Among the lines below, copy exactly those from the one with "98 Q342 110" through the one with "101 Q381 94", counting both ends.

*** Opening DATA PROVIDED ***

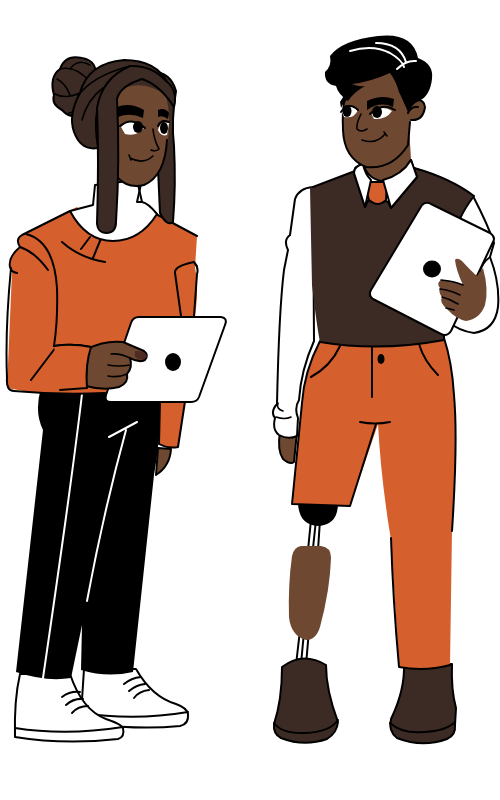
<!DOCTYPE html>
<html lang="en">
<head>
<meta charset="utf-8">
<title>Two colleagues with tablets</title>
<style>
:root{--ink:#000;--paper:#fff;--orange:#d6602d;--brown:#3c2b24;--skin:#6f4832;--shade:#4e3124}
html,body{margin:0;background:var(--paper);overflow:hidden}
svg{display:block;width:500px;height:800px}
.ink{fill:var(--ink)}
.paper{fill:var(--paper)}
.orange{fill:var(--orange)}
.brown{fill:var(--brown)}
.skin{fill:var(--skin)}
.outlined,.line{stroke:var(--ink);stroke-width:2;stroke-linecap:round;stroke-linejoin:round}
.line{fill:none}
.light{fill:none;stroke:var(--paper);stroke-width:2;stroke-linecap:round;stroke-linejoin:round}
.fine{stroke-width:1.6}
</style>
</head>
<body>
<svg viewBox="0 0 500 800" role="img" aria-label="Two colleagues holding tablets, one with a prosthetic leg">

<g id="woman">
  <g id="woman-shoes">
    <path class="paper outlined" d="M84 669 L81 715 Q82 723 94 724 Q140 730 180 726 Q189 724 188 714 Q187 708 176 704 Q152 697 136 669 Z"/>
    <path class="line" d="M81 713 Q135 721 188 712 M124 684 Q131 678 141 677 M129 691 Q136 685 145 684 M134 698 Q139 691 149 690"/>
    <path class="paper outlined" d="M20 674 Q14 700 15 737 Q64 745 118 739 Q125 737 123 728 Q121 724 106 719 Q82 710 70 674 Z"/>
    <path class="line" d="M15 728 Q66 736 123 727 M62 697 Q70 691 80 692 M66 705 Q74 698 83 699 M72 713 Q78 706 88 706"/>
  </g>

  <g id="woman-trousers">
    <path class="ink" d="M41 388 Q34 412 43 430 L16 672 Q46 682 71 678 L82 625 L81 670 Q107 678 133 672 L154 475 Q162 430 159 396 Z"/>
    <path class="light" d="M82 394 Q72 480 43 678 M109 437 L137 422 M126 430 Q104 510 87 601"/>
  </g>

  <g id="woman-far-arm">
    <path class="skin outlined" d="M158 448 L171 449 Q170 466 156 475 Z"/>
    <path class="orange outlined" d="M160 400 L159 444 Q168 449 178 447 L196 330 L186 300 L158 380 Z"/>
  </g>

  <g id="woman-sweater">
    <path class="orange" d="M77 207 Q46 222 22 235 Q14 240 20 247 Q6 257 12 272 L7 388 Q50 397 105 393 L185 393 L193 330 Q200 290 195 268 L197 236 L150 210 Q112 242 77 207 Z"/>
    <path class="line" d="M70 211 L22 235 Q15 239 20 247 Q8 257 10 267 Q11 272 17 273 M11 268 Q5 330 7 378 Q6 391 14 391 Q58 395 105 393"/>
    <path class="line" d="M20 247 Q35 252 48 270 M26 234 Q54 241 57 288 Q58 320 54 346 M56 347 L31 380 M54 346 Q72 343 91 347"/>
    <path class="line" d="M62 242 Q80 258 105 262 M90 237 L81 249 M102 236 L93 258 M154 213 L197 236 M197 266 L194 262 Q174 266 175 273 L181 316 M194 262 Q199 268 197 274 L194 316"/>
  </g>

  <g id="woman-neck">
    <path class="paper outlined" d="M95 185 L93 205 L70 211 Q86 241 113 241 Q140 241 157 214 Q148 203 142 202 L137 180 Z"/>
    <path class="line" d="M142 202 L137 202 L141 184"/>
  </g>

  <g id="woman-head">
    <path class="brown outlined" d="M146 72 Q170 69 176 91 Q171 120 174 146 Q176 185 173 222 Q167 227 160 213 Q158 140 146 72 Z"/>
    <g id="hair-bun">
      <path class="brown outlined" d="M60 69 Q65 54 82 58 Q99 61 95 80 L84 112 Q72 121 62 110 Q51 104 54 95 Q49 77 60 69 Z"/>
      <path class="line fine" d="M60 69 Q76 65 90 82 M55 94 Q66 100 82 92 M57 79 Q66 84 70 95 M69 113 Q80 111 82 95 M70 69 Q78 58 90 65"/>
    </g>
    <path class="brown outlined" d="M98 148 Q81 151 74 132 Q68 115 80 93 Q88 63 124 60 Q157 60 168 84 L160 100 L97 110 Z"/>
    <path class="skin" d="M116 92 Q140 77 166 95 Q172 120 167 146 Q164 176 144 185 Q128 189 116 178 Z"/>
    <path class="line" d="M167 140 Q165 176 144 185 Q128 189 117 177"/>
    <path class="brown outlined" d="M97 108 Q99 160 97 224 Q98 233 106 233 Q116 233 116 222 Q120 160 117 99 Q120 86 142 79 Q160 85 174 107 Q178 90 166 81 Q152 65 130 66 Q102 78 97 108 Z"/>
    <path class="line fine" d="M78 96 Q92 76 130 66 M82 120 Q87 100 103 88 M97 109 Q94 128 98 147"/>
    <path class="ink" d="M117 107 Q130 102 144 110 L143 118 Q130 112 118 117 Z M158 110 Q165 107 169 113 L168 119 Q163 115 158 117 Z"/>
    <path class="paper" d="M121 127 Q131 116 144 128 Q137 137 125 134 Z M158 130 Q161 119 169 123 L167 135 Q161 137 158 130 Z"/>
    <path class="line" d="M120 126 Q132 116 145 128 M158 126 Q161 119 169 122"/>
    <ellipse class="ink" cx="138" cy="127" rx="5" ry="6"/>
    <ellipse class="ink" cx="164" cy="128" rx="4" ry="6"/>
    <path class="line fine" d="M153 129 Q154 140 159 149 Q156 152 151 150 M130 158 Q143 165 153 156 M129 155 L131 160"/>
  </g>

  <g id="woman-tablet">
    <path class="paper outlined" d="M139 317 H221 Q228 318 225 325 L199 397 Q197 402 191 402 H111 Q104 402 106 395 L131 323 Q133 317 139 317 Z"/>
    <ellipse class="ink" cx="173" cy="362" rx="8" ry="9"/>
    <path class="skin outlined" d="M87 349 Q105 340 123 342 L144 351 Q149 355 145 360 Q139 363 130 358 Q133 367 127 374 Q129 383 119 387 Q104 391 86 386 Z"/>
    <path class="line fine" d="M111 354 Q120 353 130 358 M108 365 Q118 367 130 365 M108 376 Q118 378 127 374"/>
    <path d="M135 351 Q146 350 147 357 Q141 362 135 357 Z" fill="#4e2a22"/>
    <path class="orange outlined" d="M54 346 Q72 343 91 347 Q85 365 87 388 L60 390"/>
  </g>
</g>

<g id="man">
  <g id="man-prosthetic-leg">
    <path class="paper outlined" d="M311 520 L308 550 H318 L320 520 Z M300 630 L296 665 H306 L309 630 Z"/>
    <path class="line" d="M316 520 L313 548 M304 632 L301 664"/>
    <path class="ink" d="M298 503 H338 Q338 525 318 526 Q299 525 298 503 Z"/>
    <path class="skin" d="M301 546 H321 Q331 547 331 558 Q330 590 320 627 Q316 640 306 640 Q291 636 289 617 Q288 585 292 556 Q294 547 301 546 Z"/>
  </g>

  <g id="man-shoes">
    <path class="brown outlined" d="M282 667 Q303 651 326 665 Q326 690 338 722 Q337 733 327 739 Q304 747 281 738 Q273 734 274 724 Q282 700 282 667 Z"/>
    <path class="line" d="M274 723 Q282 734 305 733 Q330 732 338 720"/>
    <path class="brown outlined" d="M404 664 Q405 690 391 719 Q388 731 397 738 Q422 748 447 739 Q456 735 455 725 L456 708 Q451 690 452 664 Z"/>
    <path class="line" d="M390 723 Q402 734 424 732 Q446 731 455 722"/>
  </g>

  <path id="man-far-hand" class="skin outlined" d="M280 432 Q277 450 283 459 Q290 465 294 462 L297 432 Z"/>

  <g id="man-trousers">
    <path class="orange" d="M320 341 Q304 372 302 403 L292 504 L350 506 L378 424 Q381 480 391 540 L399 667 Q425 672 450 665 L452 530 Q458 440 454 395 Q452 362 444 338 Z"/>
    <path class="line" d="M320 341 Q304 372 302 403 L292 504 L350 506 L376 424 M391 538 Q393 600 399 667 Q425 672 450 665 M452 531 Q458 440 454 395 Q452 362 444 338"/>
    <path class="line" d="M372 347 V397 M360 422 Q375 425 390 422 M340 346 Q331 366 311 377 M419 344 Q424 361 438 375"/>
    <ellipse class="ink" cx="381" cy="359" rx="3.5" ry="5"/>
  </g>

  <g id="man-shirt">
    <path class="paper outlined" d="M313 187 Q299 188 295 199 L290 235 Q283 240 288 250 L284 270 Q279 310 277 404 Q270 412 275 418 Q272 430 279 435 Q288 440 297 436 L298 418 Q294 408 299 400 Q301 370 314 341 Z"/>
    <path class="line fine" d="M276 417 Q285 420 291 417 M278 403 Q276 409 283 411"/>
    <path class="paper outlined" d="M473 196 Q488 225 494 243 L490 257 Q500 283 498 307 Q495 330 474 333 Q459 331 447 321 L440 230 Z"/>
    <path class="line fine" d="M494 243 L484 248 M490 257 Q482 263 480 272"/>
  </g>

  <g id="man-vest">
    <path class="brown" d="M310 188 L355 171 L375 202 L414 167 Q450 178 474 196 Q455 222 445 260 L444 340 Q380 352 320 342 Q317 328 312 285 Z"/>
    <path class="line" d="M313 187 L355 171 M414 168 Q450 178 474 196 Q464 209 459 221 M320 342 Q380 352 444 340 L444 325"/>
  </g>

  <g id="man-collar">
    <path class="skin" d="M362 152 L365 182 H390 L411 160 L409 125 Z"/>
    <path class="paper outlined" d="M363 164 Q354 166 354 173 L365 207 L371 195 L388 202 L391 208 L417 177 L411 160 Q402 175 382 181 Q368 179 363 164 Z"/>
    <path class="orange outlined" d="M369 182 L387 182 L386 200 Q378 208 369 200 L366 190 Z"/>
    <path class="paper outlined" d="M363 164 Q354 166 354 173 L365 207 L371 180 Q365 174 363 164 Z M411 160 Q402 175 383 180 L391 208 L417 177 Z"/>
  </g>

  <g id="man-head">
    <path class="skin" d="M346 92 Q342 110 343 130 Q344 158 366 167 Q392 170 408 145 L410 120 Q422 122 425 108 Q424 98 413 101 L400 70 L352 80 Z"/>
    <path class="line" d="M345 98 Q342 110 343 130 Q344 158 366 167 Q392 170 408 145 L410 122 M411 120 Q423 121 425 107 Q424 99 416 100 M408 113 Q411 106 418 107"/>
    <path class="ink" d="M348 101 Q338 94 336 86 Q324 84 325 72 Q332 66 330 56 Q342 40 378 36 Q413 32 418 58 Q434 64 432 79 Q430 96 419 101 Q412 104 408 112 Q402 98 399 92 Q396 81 390 73 Q370 82 352 84 Q359 87 365 86 Q354 92 348 101 Z"/>
    <path class="light" d="M350 51 Q373 44 390 53 Q402 60 404 67 M376 43 Q400 43 406 62 M397 69 Q406 60 416 61"/>
    <path class="ink" d="M367 101 Q381 94 394 99 L393 107 Q380 101 367 110 Z M340 102 Q344 94 351 92 L350 98 Q344 101 341 108 Z"/>
    <path class="paper" d="M371 113 Q382 104 392 111 Q386 120 374 119 Z M342 112 Q349 101 358 110 Q354 119 344 117 Z"/>
    <path class="line" d="M370 114 Q382 102 395 110 M341 112 Q349 101 358 110"/>
    <ellipse class="ink" cx="377" cy="112" rx="5" ry="6"/>
    <ellipse class="ink" cx="347" cy="111" rx="4.5" ry="6"/>
    <path class="line fine" d="M361 114 Q356 124 357 129 Q361 133 367 129 M362 140 Q376 145 385 134 M384 132 L387 136"/>
  </g>

  <g id="man-tablet">
    <path class="paper outlined" d="M422 205 Q426 201 431 204 L490 233 Q496 237 493 242 L451 331 Q447 337 441 334 L373 299 Q368 296 371 290 Z"/>
    <ellipse class="ink" cx="432" cy="269" rx="9" ry="8.5"/>
    <path class="skin" d="M455 260 Q457 257 462 261 Q472 272 477 276 L483 268 Q489 290 485 305 Q480 319 466 321 Q456 319 447 309 Q439 302 442 297 Q438 292 440 288 Q436 283 441 280 Q451 280 463 285 Q456 270 455 260 Z"/>
    <path class="line fine" d="M440 289 Q450 290 460 295 M442 297 Q450 299 458 304 M446 308 L454 310 M441 280 Q454 281 463 285"/>
  </g>
</g>
</svg>
</body>
</html>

*** Closing DATA PROVIDED ***

#### WORKED SOLUTION:
    <path class="line" d="M345 98 Q342 110 343 130 Q344 158 366 167 Q392 170 408 145 L410 122 M411 120 Q423 121 425 107 Q424 99 416 100 M408 113 Q411 106 418 107"/>
    <path class="ink" d="M348 101 Q338 94 336 86 Q324 84 325 72 Q332 66 330 56 Q342 40 378 36 Q413 32 418 58 Q434 64 432 79 Q430 96 419 101 Q412 104 408 112 Q402 98 399 92 Q396 81 390 73 Q370 82 352 84 Q359 87 365 86 Q354 92 348 101 Z"/>
    <path class="light" d="M350 51 Q373 44 390 53 Q402 60 404 67 M376 43 Q400 43 406 62 M397 69 Q406 60 416 61"/>
    <path class="ink" d="M367 101 Q381 94 394 99 L393 107 Q380 101 367 110 Z M340 102 Q344 94 351 92 L350 98 Q344 101 341 108 Z"/>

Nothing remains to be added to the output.